In a way, I’m delighted that Inside Job is now available free of charge, for all to see.
And in another way, I’m not.
Because I defy even the most benign among you to reach the end of this documentary feature film analysis of the crash of 2008 without wishing you had a gun.
On the face of it, 108 minutes of talking heads shouldn’t make for an Oscar winner. The drama, however, emanates not from the characters but from their damning words, as the causes and causers of Wall Street’s latest meltdown are nailed emphatically to the wall, in an expose of greed and hubris that will take you beyond anger.
That not one executive nor company has yet been brought to justice for their part in this fiasco raises serious questions about just how much daylight exists between law enforcement and Government in America and leaves we plebs having to savour the film’s minor triumphs of retribution:
1. Mouse-like Columbia Business School Dean Glenn Hubbard’s laughable attempt to go all John Wayne on the interviewer (“Give it your best shot!!!” – at 1:31:55) as he begins to perceive the corner into which he’s being painted.
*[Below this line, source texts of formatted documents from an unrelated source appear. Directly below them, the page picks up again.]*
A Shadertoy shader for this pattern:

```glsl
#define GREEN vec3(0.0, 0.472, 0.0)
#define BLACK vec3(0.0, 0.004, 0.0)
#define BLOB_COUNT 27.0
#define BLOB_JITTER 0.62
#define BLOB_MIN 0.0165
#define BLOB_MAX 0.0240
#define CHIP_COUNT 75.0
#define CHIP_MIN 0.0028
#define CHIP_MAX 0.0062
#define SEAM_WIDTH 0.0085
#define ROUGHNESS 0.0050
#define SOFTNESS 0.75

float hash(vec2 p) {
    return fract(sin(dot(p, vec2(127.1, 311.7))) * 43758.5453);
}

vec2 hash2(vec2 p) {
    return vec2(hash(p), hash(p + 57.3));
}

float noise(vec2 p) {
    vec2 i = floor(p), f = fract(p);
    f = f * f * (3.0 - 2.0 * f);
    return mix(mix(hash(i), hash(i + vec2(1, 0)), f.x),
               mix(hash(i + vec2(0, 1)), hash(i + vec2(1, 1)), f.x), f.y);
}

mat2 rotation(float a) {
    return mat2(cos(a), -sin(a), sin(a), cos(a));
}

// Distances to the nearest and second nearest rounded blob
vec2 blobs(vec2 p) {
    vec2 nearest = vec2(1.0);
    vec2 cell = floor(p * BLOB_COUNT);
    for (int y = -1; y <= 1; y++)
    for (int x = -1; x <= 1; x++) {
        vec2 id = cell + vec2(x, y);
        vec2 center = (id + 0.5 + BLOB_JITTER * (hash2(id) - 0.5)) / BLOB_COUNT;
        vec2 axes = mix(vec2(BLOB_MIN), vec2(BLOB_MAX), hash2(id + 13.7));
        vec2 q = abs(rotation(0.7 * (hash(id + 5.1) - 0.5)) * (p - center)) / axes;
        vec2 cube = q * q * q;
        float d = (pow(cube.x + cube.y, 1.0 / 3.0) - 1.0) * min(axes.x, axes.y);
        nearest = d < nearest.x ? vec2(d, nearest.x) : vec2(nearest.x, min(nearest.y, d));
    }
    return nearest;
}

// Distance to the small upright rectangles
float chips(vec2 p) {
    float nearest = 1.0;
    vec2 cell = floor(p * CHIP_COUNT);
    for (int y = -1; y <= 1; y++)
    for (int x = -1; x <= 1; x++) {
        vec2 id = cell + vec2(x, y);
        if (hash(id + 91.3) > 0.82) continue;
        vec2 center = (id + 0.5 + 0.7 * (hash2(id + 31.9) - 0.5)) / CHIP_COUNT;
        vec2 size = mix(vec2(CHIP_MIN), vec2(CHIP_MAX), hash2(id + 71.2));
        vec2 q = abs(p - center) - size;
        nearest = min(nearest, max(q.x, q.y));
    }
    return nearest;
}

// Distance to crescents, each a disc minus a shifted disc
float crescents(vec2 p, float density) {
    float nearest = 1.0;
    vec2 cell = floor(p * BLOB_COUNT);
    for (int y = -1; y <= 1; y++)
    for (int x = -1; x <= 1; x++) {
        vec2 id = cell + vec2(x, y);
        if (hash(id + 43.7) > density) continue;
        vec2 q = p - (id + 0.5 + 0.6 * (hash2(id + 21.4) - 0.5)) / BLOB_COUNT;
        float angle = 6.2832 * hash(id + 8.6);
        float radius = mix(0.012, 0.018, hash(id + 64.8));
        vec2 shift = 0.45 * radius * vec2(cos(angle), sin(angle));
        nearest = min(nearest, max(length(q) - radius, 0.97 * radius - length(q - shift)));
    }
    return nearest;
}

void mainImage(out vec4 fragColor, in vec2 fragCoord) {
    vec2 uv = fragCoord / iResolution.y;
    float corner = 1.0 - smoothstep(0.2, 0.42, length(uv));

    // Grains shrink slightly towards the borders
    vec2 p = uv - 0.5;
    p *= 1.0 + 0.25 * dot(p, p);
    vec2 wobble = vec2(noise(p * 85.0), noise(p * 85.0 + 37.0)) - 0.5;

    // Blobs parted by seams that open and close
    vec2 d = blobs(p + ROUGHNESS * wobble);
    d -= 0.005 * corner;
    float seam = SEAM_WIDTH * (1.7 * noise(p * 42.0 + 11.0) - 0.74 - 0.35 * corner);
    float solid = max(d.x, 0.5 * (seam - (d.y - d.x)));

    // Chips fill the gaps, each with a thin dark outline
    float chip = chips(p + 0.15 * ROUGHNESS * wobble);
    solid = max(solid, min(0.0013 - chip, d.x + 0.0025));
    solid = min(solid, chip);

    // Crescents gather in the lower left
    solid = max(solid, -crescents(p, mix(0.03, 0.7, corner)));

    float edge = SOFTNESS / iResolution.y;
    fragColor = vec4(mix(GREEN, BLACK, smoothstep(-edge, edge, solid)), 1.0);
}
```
Some men can carry off the all-guns-blazing approach: this isn’t one of them.
2. John Campbell, Chairman of Harvard’s Economics Dept (1:30:05 and 1:32:30) doing the best hapless Brit routine since Bertie Wooster. If I thought this was the sum total of my 15 minutes of fame, I might never leave the house again.
And at the end of what I thought might be a film that merely confirmed what we already suspected, there is a certain sting-in-the-tail. If America’s business and economics academics are as hand-in-hand with these Wall Street geniuses as Inside Job suggests, what’s to say we won’t be back here again in 10 years’ time, when the next batch of college graduates hit the Street?
It’s a sign of just how relentlessly infuriating this film is that its only note of optimism comes if you’re a woman of a certain age, as French finance minister Christine Lagarde ably demonstrates that grey hair need be no bar whatsoever to arousing a certain je ne sais quoi in the opposite sex. If Combe Inc is the next American corporate casualty, it may be the first in a while for which bankers can’t be held responsible.